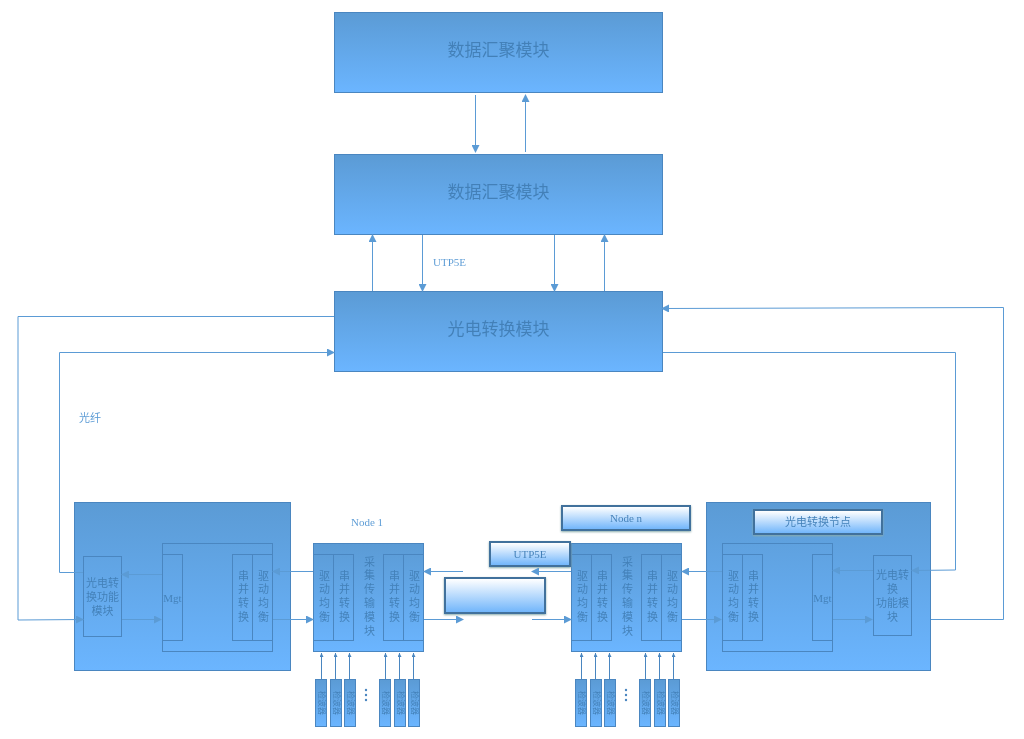
<!DOCTYPE html>
<html lang="zh-CN">
<head>
<meta charset="utf-8">
<title>数据汇聚与光电转换结构图</title>
<style>
:root {
  --line: #5b9bd5;
  --edge: #4a86c0;
  --ink: #4380b8;
  --fill-top: #5b9bd5;
  --fill-bottom: #6bb5ff;
  --label-edge: #41719c;
}
* { box-sizing: border-box; margin: 0; }
html, body { width: 1024px; height: 739px; overflow: hidden; background: #fff; }
.diagram {
  position: relative; width: 1024px; height: 739px; overflow: hidden;
  font: 11px/14px "Liberation Serif", "Noto Sans CJK SC", serif;
  color: var(--ink);
}
.block, .unit, .sensor {
  border: 1px solid var(--edge);
  background: linear-gradient(var(--fill-top), var(--fill-bottom));
}
.block, .unit, .label, .note, .sensors, .optical { position: absolute; }
.block {
  left: 334px; width: 329px; height: 81px;
  display: flex; align-items: center; justify-content: center;
  font-size: 17px; line-height: 24px; padding-bottom: 3px;
}
.optical { top: 556px; width: 39px; height: 81px; border: 1px solid var(--edge);
  display: flex; align-items: center; justify-content: center; text-align: center; white-space: nowrap; }
.unit { display: grid; }
.station { top: 502px; height: 169px; }
.board {
  position: absolute; top: 543px; width: 111px; height: 109px; padding: 10px 0;
  border: 1px solid var(--edge); display: flex; justify-content: space-between;
}
.board.node { background: linear-gradient(var(--fill-top), var(--fill-bottom)); }
.pair { display: flex; margin: 0 -1px; }
.cell {
  width: 21px; height: 87px; border: 1px solid var(--edge);
  display: flex; align-items: center; justify-content: center;
}
.cell + .cell { margin-left: -1px; }
.vertical { writing-mode: vertical-rl; text-orientation: upright; letter-spacing: 2.8px; white-space: nowrap; }
.core { height: 87px; display: flex; align-items: center; }
.label {
  border: 2px solid var(--label-edge);
  background: linear-gradient(#fff, #72b6fb);
  box-shadow: 0 1px 2px #8aa;
  display: flex; align-items: center; justify-content: center;
}
.note { color: var(--line); white-space: nowrap; }
.sensors { top: 679px; height: 48px; display: flex; justify-content: space-between; width: 105px; }
.bank { display: flex; gap: 2.5px; }
.sensor { width: 12px; height: 48px; display: flex; align-items: center; justify-content: center; }
.sensor span { writing-mode: vertical-rl; text-orientation: sideways; font-size: 8px; line-height: 10px; white-space: nowrap; }
.wires { position: absolute; left: 0; top: 0; }
.wires .wire { fill: none; stroke: var(--line); stroke-width: 1; marker-end: url(#arrow); }
.wires .feed { fill: none; stroke: var(--edge); stroke-width: 1; marker-end: url(#tip); }
</style>
</head>
<body>
<main class="diagram">
  <section class="block" style="top:12px">数据汇聚模块</section>
  <section class="block" style="top:154px">数据汇聚模块</section>
  <section class="block" style="top:291px">光电转换模块</section>

  <p class="note" style="left:433px;top:255px">UTP5E</p>
  <p class="note" style="left:79px;top:411px">光纤</p>
  <p class="note" style="left:351px;top:515px">Node 1</p>

  <section class="unit station" style="left:74px;width:217px"></section>
  <div class="optical" style="left:83px">光电转<br>换功能<br>模块</div>
  <div class="board" style="left:162px">
    <div class="pair"><div class="cell">Mgt</div></div>
    <div class="pair">
      <div class="cell"><span class="vertical">串并转换</span></div>
      <div class="cell"><span class="vertical">驱动均衡</span></div>
    </div>
  </div>

  <section class="board node" style="left:313px">
    <div class="pair">
      <div class="cell"><span class="vertical">驱动均衡</span></div>
      <div class="cell"><span class="vertical">串并转换</span></div>
    </div>
    <div class="core"><span class="vertical">采集传输模块</span></div>
    <div class="pair">
      <div class="cell"><span class="vertical">串并转换</span></div>
      <div class="cell"><span class="vertical">驱动均衡</span></div>
    </div>
  </section>

  <section class="board node" style="left:571px">
    <div class="pair">
      <div class="cell"><span class="vertical">驱动均衡</span></div>
      <div class="cell"><span class="vertical">串并转换</span></div>
    </div>
    <div class="core"><span class="vertical">采集传输模块</span></div>
    <div class="pair">
      <div class="cell"><span class="vertical">串并转换</span></div>
      <div class="cell"><span class="vertical">驱动均衡</span></div>
    </div>
  </section>

  <section class="unit station" style="left:706px;width:225px"></section>
  <div class="board" style="left:722px">
    <div class="pair">
      <div class="cell"><span class="vertical">驱动均衡</span></div>
      <div class="cell"><span class="vertical">串并转换</span></div>
    </div>
    <div class="pair"><div class="cell">Mgt</div></div>
  </div>
  <div class="optical" style="left:873px;top:555px">光电转<br>换<br>功能模<br>块</div>

  <div class="label" style="left:561px;top:505px;width:130px;height:26px">Node n</div>
  <div class="label" style="left:489px;top:541px;width:82px;height:26px">UTP5E</div>
  <div class="label" style="left:444px;top:577px;width:102px;height:37px"></div>
  <div class="label" style="left:753px;top:509px;width:130px;height:26px">光电转换节点</div>

  <div class="sensors" style="left:315px">
    <div class="bank">
      <div class="sensor"><span>检波器</span></div>
      <div class="sensor"><span>检波器</span></div>
      <div class="sensor"><span>检波器</span></div>
    </div>
    <div class="bank">
      <div class="sensor"><span>检波器</span></div>
      <div class="sensor"><span>检波器</span></div>
      <div class="sensor"><span>检波器</span></div>
    </div>
  </div>
  <div class="sensors" style="left:575px">
    <div class="bank">
      <div class="sensor"><span>检波器</span></div>
      <div class="sensor"><span>检波器</span></div>
      <div class="sensor"><span>检波器</span></div>
    </div>
    <div class="bank">
      <div class="sensor"><span>检波器</span></div>
      <div class="sensor"><span>检波器</span></div>
      <div class="sensor"><span>检波器</span></div>
    </div>
  </div>

  <svg class="wires" width="1024" height="739" viewBox="0 0 1024 739" aria-hidden="true">
    <defs>
      <marker id="arrow" markerUnits="userSpaceOnUse" markerWidth="8" markerHeight="8" refX="7" refY="4" orient="auto">
        <polygon points="0,0 8,4 0,8" fill="#5b9bd5"/>
      </marker>
      <marker id="tip" markerUnits="userSpaceOnUse" markerWidth="4" markerHeight="4" refX="4" refY="2" orient="auto">
        <polygon points="0,0 4,2 0,4" fill="#4a86c0"/>
      </marker>
      <g id="feeds">
        <path class="feed" d="M321.5 679V653"/>
        <path class="feed" d="M335.5 679V653"/>
        <path class="feed" d="M349.5 679V653"/>
        <path class="feed" d="M385.5 679V653"/>
        <path class="feed" d="M399.5 679V653"/>
        <path class="feed" d="M413.5 679V653"/>
        <g fill="#4a86c0">
          <circle cx="366" cy="690" r="1.2"/>
          <circle cx="366" cy="695" r="1.2"/>
          <circle cx="366" cy="700" r="1.2"/>
        </g>
      </g>
    </defs>
    <g id="trunk-links">
      <path class="wire" d="M475.5 95V152"/>
      <path class="wire" d="M525.5 152V95"/>
      <path class="wire" d="M372.5 291V235"/>
      <path class="wire" d="M422.5 235V291"/>
      <path class="wire" d="M554.5 235V291"/>
      <path class="wire" d="M604.5 291V235"/>
    </g>
    <g id="fibre-links">
      <path class="wire" d="M334 316.5H18V620L83 619.5"/>
      <path class="wire" d="M83 572.5H59.5V352.5H334"/>
      <path class="wire" d="M931 619.5H1003.5V307.5L662 308.5"/>
      <path class="wire" d="M663 352.5H955.5V570L912 570.5"/>
    </g>
    <g id="node-links">
      <path class="wire" d="M162 574.5H122"/>
      <path class="wire" d="M122 619.5H161"/>
      <path class="wire" d="M313 571.5H273"/>
      <path class="wire" d="M273 619.5H313"/>
      <path class="wire" d="M463 571.5H424"/>
      <path class="wire" d="M424 619.5H463"/>
      <path class="wire" d="M571 571.5H532"/>
      <path class="wire" d="M532 619.5H571"/>
      <path class="wire" d="M722 571.5H682"/>
      <path class="wire" d="M682 619.5H721"/>
      <path class="wire" d="M873 570.5H833"/>
      <path class="wire" d="M833 619.5H872"/>
    </g>
    <use href="#feeds"/>
    <use href="#feeds" x="260"/>
  </svg>
</main>
</body>
</html>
☆ ☆ ☆ ☆
__Work item__
Where a line above holds the string "board", copy that line.

__Exercise response__
.board {
.board.node { background: linear-gradient(var(--fill-top), var(--fill-bottom)); }
  <div class="board" style="left:162px">
  <section class="board node" style="left:313px">
  <section class="board node" style="left:571px">
  <div class="board" style="left:722px">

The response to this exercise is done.